Convicted before the municipal court of said county, October 14, 1869, of the crime of lareeny, second offence, and sentenced to imprisonment in said house for two years. Pardon granted February 9, 1870, at the request of the inspector of the house of correction. The prisoner was a married woman, and pregnant, and about to be confined. Suitable care and accommodations could not be given tu her in the prison during confinement. Humanity dictated that, under the circumstances, she be released and taken boy her husband to his home in Iowa.
Convicted before the municipal court of sail courty, May 10, 1870, on charge of vagrancy, and sentenced to imprisonment for 30 days, in the house of correction. Pardon granted May 25, 1870. The man is quite old, has a large family dependent on hiin for support. He was convicted because of habitual drunkenness, more to sober than to punish him. After a few days confinement he promised to take the pledge, and refrain thereafter from the use of liquor. Pardon granted to aid bim in this resolution. 5. MARY CUDDELEY
Convicted before the municipal court of said county, June 25,
1870, on charge of being intoxicated, and sentenced to the house of correction for thirty days. Pardan granted July 2d, 1870, on the statement of Judge Mallory, of the inunicipal court, that had he been aware that the woman had a very young infant at home he should not have sentenced her, as the child required her care. Released on grounds of humanity. 5. Jonn KINNEY
Convicted before the municipal court of said county, April 25th, 1870, of the crime of assault and battery, and sentenced to pay a fine of $20 and costs, and to stand committed to said house till fine and costs were paid. Pardon granted July 6tb, 1870, because of ill health of prisoner. His family were dependent on bim for support, and his punishment fell heaviest on them. The offense was ommitted while the prisoner was it sicated, and bis pardon is granted on condition that he never again drink intoxicating liquor as a beverage. 7. DANIEL SULLIVAN 8. Eugene Sullivan
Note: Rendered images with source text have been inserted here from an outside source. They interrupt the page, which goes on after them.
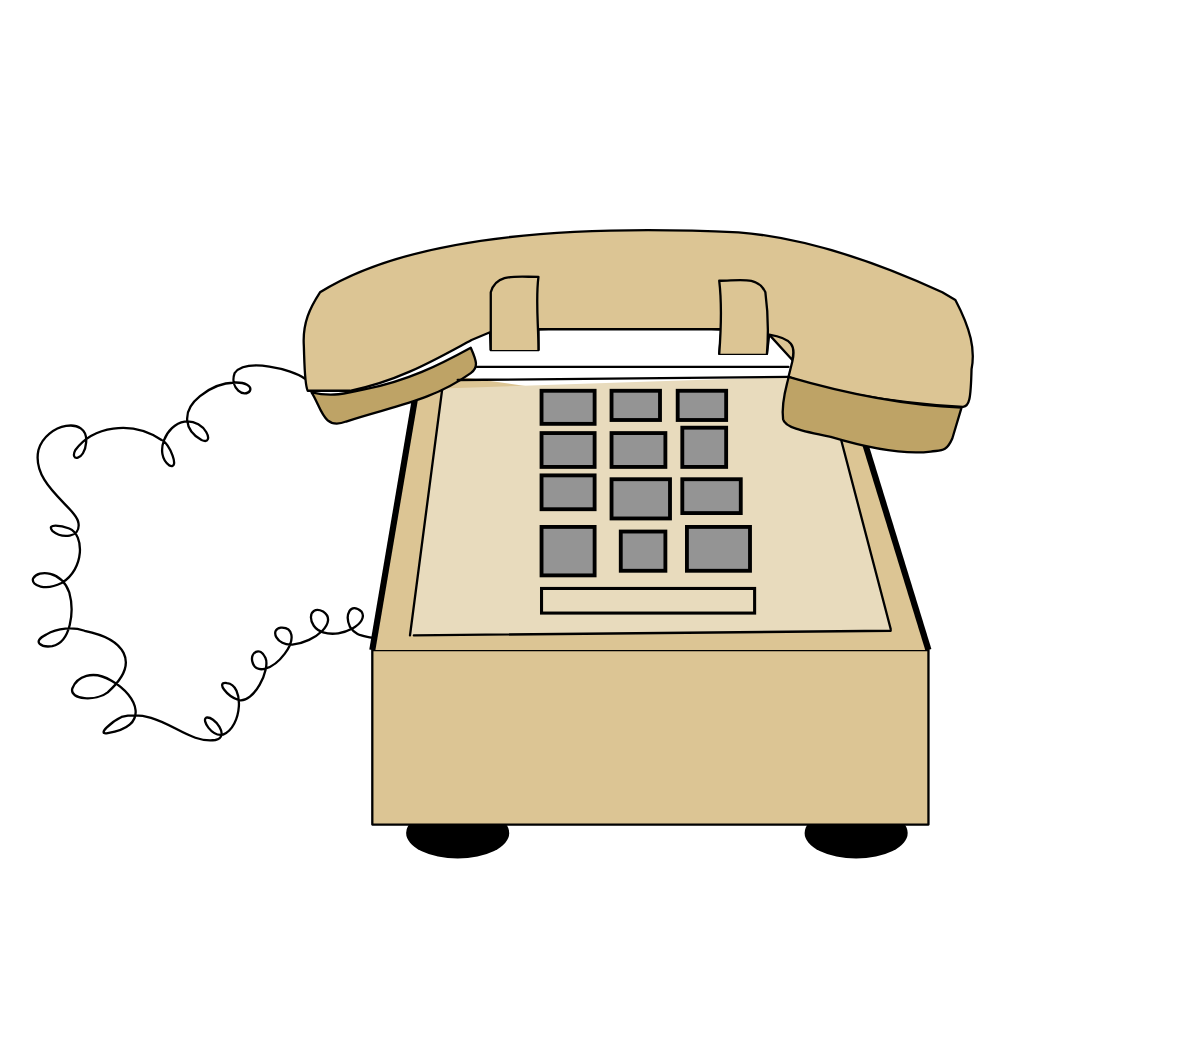
<!DOCTYPE html>
<html lang="en">
<head>
<meta charset="utf-8">
<title>Desk Telephone</title>
<style>
  :root {
    --paper: #ffffff;
    --ink: #000000;
    --body-tan: #dcc594;
    --shade-tan: #bea366;
    --panel-cream: #e8dbbd;
    --key-grey: #949494;
  }
  html, body { margin: 0; padding: 0; overflow: hidden; background: var(--paper); }
  .canvas { width: 1200px; height: 1050px; display: block; }
  .outline { stroke: var(--ink); stroke-width: 3; stroke-linejoin: round; stroke-linecap: round; }
  .tan { fill: var(--body-tan); }
  .shade { fill: var(--shade-tan); }
  .panel { fill: var(--panel-cream); }
  .key { fill: var(--key-grey); stroke: var(--ink); stroke-width: 5; }
  .cord { fill: none; stroke: var(--ink); stroke-width: 3; stroke-linecap: round; }
</style>
</head>
<body>
<svg class="canvas" viewBox="0 0 1560 1365" width="1200" height="1050" role="img" aria-label="Beige push-button desk telephone with a coiled cord">
  <rect width="1560" height="1365" fill="var(--paper)"/>

  <g id="feet">
    <ellipse cx="595" cy="1083" rx="67" ry="33" fill="var(--ink)"/>
    <ellipse cx="1113" cy="1083" rx="67" ry="33" fill="var(--ink)"/>
  </g>

  <g id="base">
    <rect x="484" y="845" width="723" height="227" class="tan outline"/>
    <path d="M484,845 L540,515 L600,490 L1090,560 L1125,578 L1207,845 Z" class="tan"/>
    <path d="M484,845 L540,515" stroke="var(--ink)" stroke-width="8"/>
    <path d="M1125,578 L1207,845" stroke="var(--ink)" stroke-width="8"/>
    <path d="M533,826 L575,505 L1025,490 L1093,570 L1158,820 Z" class="panel"/>
    <path d="M533,826 L575,505 M1093,570 L1158,818 M538,826 L1158,820" class="outline" fill="none"/>
  </g>

  <g id="keypad">
    <rect x="704" y="508" width="69" height="43" class="key"/>
    <rect x="795" y="508" width="63" height="38" class="key"/>
    <rect x="881" y="508" width="63" height="38" class="key"/>
    <rect x="704" y="563" width="69" height="44" class="key"/>
    <rect x="795" y="563" width="70" height="44" class="key"/>
    <rect x="887" y="556" width="57" height="51" class="key"/>
    <rect x="704" y="618" width="69" height="44" class="key"/>
    <rect x="795" y="623" width="76" height="51" class="key"/>
    <rect x="887" y="623" width="76" height="44" class="key"/>
    <rect x="704" y="685" width="69" height="63" class="key"/>
    <rect x="807" y="691" width="58" height="51" class="key"/>
    <rect x="893" y="685" width="82" height="57" class="key"/>
    <rect x="704" y="765" width="277" height="32" fill="var(--panel-cream)" stroke="var(--ink)" stroke-width="4"/>
  </g>

  <g id="cradle">
    <rect x="700" y="390" width="235" height="38" fill="var(--paper)"/>
    <path d="M637,400 C615,410 606,425 613,440 L637,430 Z" class="tan outline"/>
    <path d="M997,398 C1025,413 1037,440 1030,468 L1000,435 Z" class="tan outline"/>
    <path d="M700,390 C780,388 860,385 935,388 M700,428 C780,424 860,423 935,428" class="outline" fill="none"/>
  </g>

  <g id="handset">
    <path d="M416,380 C520,315 700,290 960,302 C1060,310 1160,350 1225,380 L1242,390 C1262,428 1268,455 1263,480 C1262,520 1260,528 1252,529 C1150,523 1060,505 1025,490 L1030,470 C1035,450 1030,440 1000,435 L997,460 L935,460 L938,428 L700,428 L700,455 L638,455 L637,432 L613,442 C570,465 520,495 455,508 L400,508 C396,500 396,480 395,450 C393,420 403,400 416,380 Z" class="tan outline"/>
    <path d="M405,510 C430,516 450,512 475,506 C530,495 570,475 612,452 C620,470 622,478 612,485 C560,522 510,528 450,548 C420,560 418,530 405,510 Z" class="shade outline"/>
    <path d="M1025,490 C1100,512 1180,527 1250,530 L1238,570 C1230,588 1224,585 1210,587 C1170,592 1120,580 1080,568 C1040,560 1020,555 1018,545 C1015,520 1025,495 1025,490 Z" class="shade outline"/>
    <path d="M638,455 L638,380 C645,355 670,360 700,360 C696,390 700,420 700,455" class="tan outline"/>
    <path d="M935,460 C938,420 938,390 935,365 C960,365 985,358 995,380 C999,410 999,435 997,460" class="tan outline"/>
    <path d="M620,477 L1025,477 M595,494 L1025,490" class="outline" fill="none"/>
  </g>

  <path id="coiled-cord" class="cord" d="M396,492 C380,480 320,465 305,485 C298,505 318,518 325,508 C330,495 290,490 260,515 C235,535 240,560 262,572 C280,580 268,545 240,548 C215,552 200,590 220,605 C235,612 220,575 210,572 C170,545 120,555 98,585 C90,600 110,600 112,575 C115,540 60,550 50,585 C40,630 100,660 102,680 C105,700 80,700 68,690 C60,680 80,683 90,687 C110,695 110,740 80,758 C60,768 40,762 43,752 C50,740 80,742 90,770 C97,795 92,835 68,840 C55,842 40,835 60,825 C75,816 95,815 110,820 C160,830 185,860 140,900 C125,912 90,910 94,895 C100,880 120,870 145,885 C180,905 195,945 140,953 C125,956 145,938 158,932 C210,920 240,968 280,962 C300,958 278,930 268,933 C262,936 275,958 290,955 C315,945 318,890 295,888 C280,886 295,905 310,910 C330,915 352,870 345,855 C338,840 325,848 328,860 C332,878 355,870 370,850 C385,830 380,815 365,816 C350,818 360,840 380,838 C410,835 440,808 420,795 C400,785 398,815 420,822 C445,830 480,810 470,795 C455,782 448,800 455,815 C462,826 470,826 483,829"/>
</svg>
</body>
</html>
Convicted before the municipal court of said county, October 26, 1870, on charge of vagrancy, and sentenced to imprisonment in the House of Correction for sixty days. Pardon granted November 12, 1870, on recommendation of judge of municipal court, district attorney, and inspector of the Touse of Correction, because of the tender age of the brys. Theie health is such as to require paternal care. The inspector was of the opinion that the boys were “ton yonng to be confined in an institution like the one under his
9. RAMSEY WRITE
Convicted before the municipal court of Milwaukee courty, Nov. 231, 1870, on charge of vagrancy, and sentenced to impoisoninent in said house fur ninety days, at hard labor. Pardon granted Dec. E, 1870, on recommendation of Municipal Judge and other promi nent citizens. The prisoner is a boy of 16 years of age. He had disobeyed bis mother, and she inade a complaint against him to awe him into obedience. The penalty imposed was greater than she intended. The inspector certified to his good conduct in prison. Pardon granted by Lieutenant-Governor Pound.
From State Prison. 1. Silas C. CLARK
Convicted before the circuit court of Jacksun county, at the March term, in 1869, of assault with a dangerous weapon and robbery, and sentenced to three years imprisonment in State prison. Pardun granted March 15, 1870, on the recommendation of a large number of citizens of said county, the judge before whom trial was had and the district attorney who prosecuted. The judge says: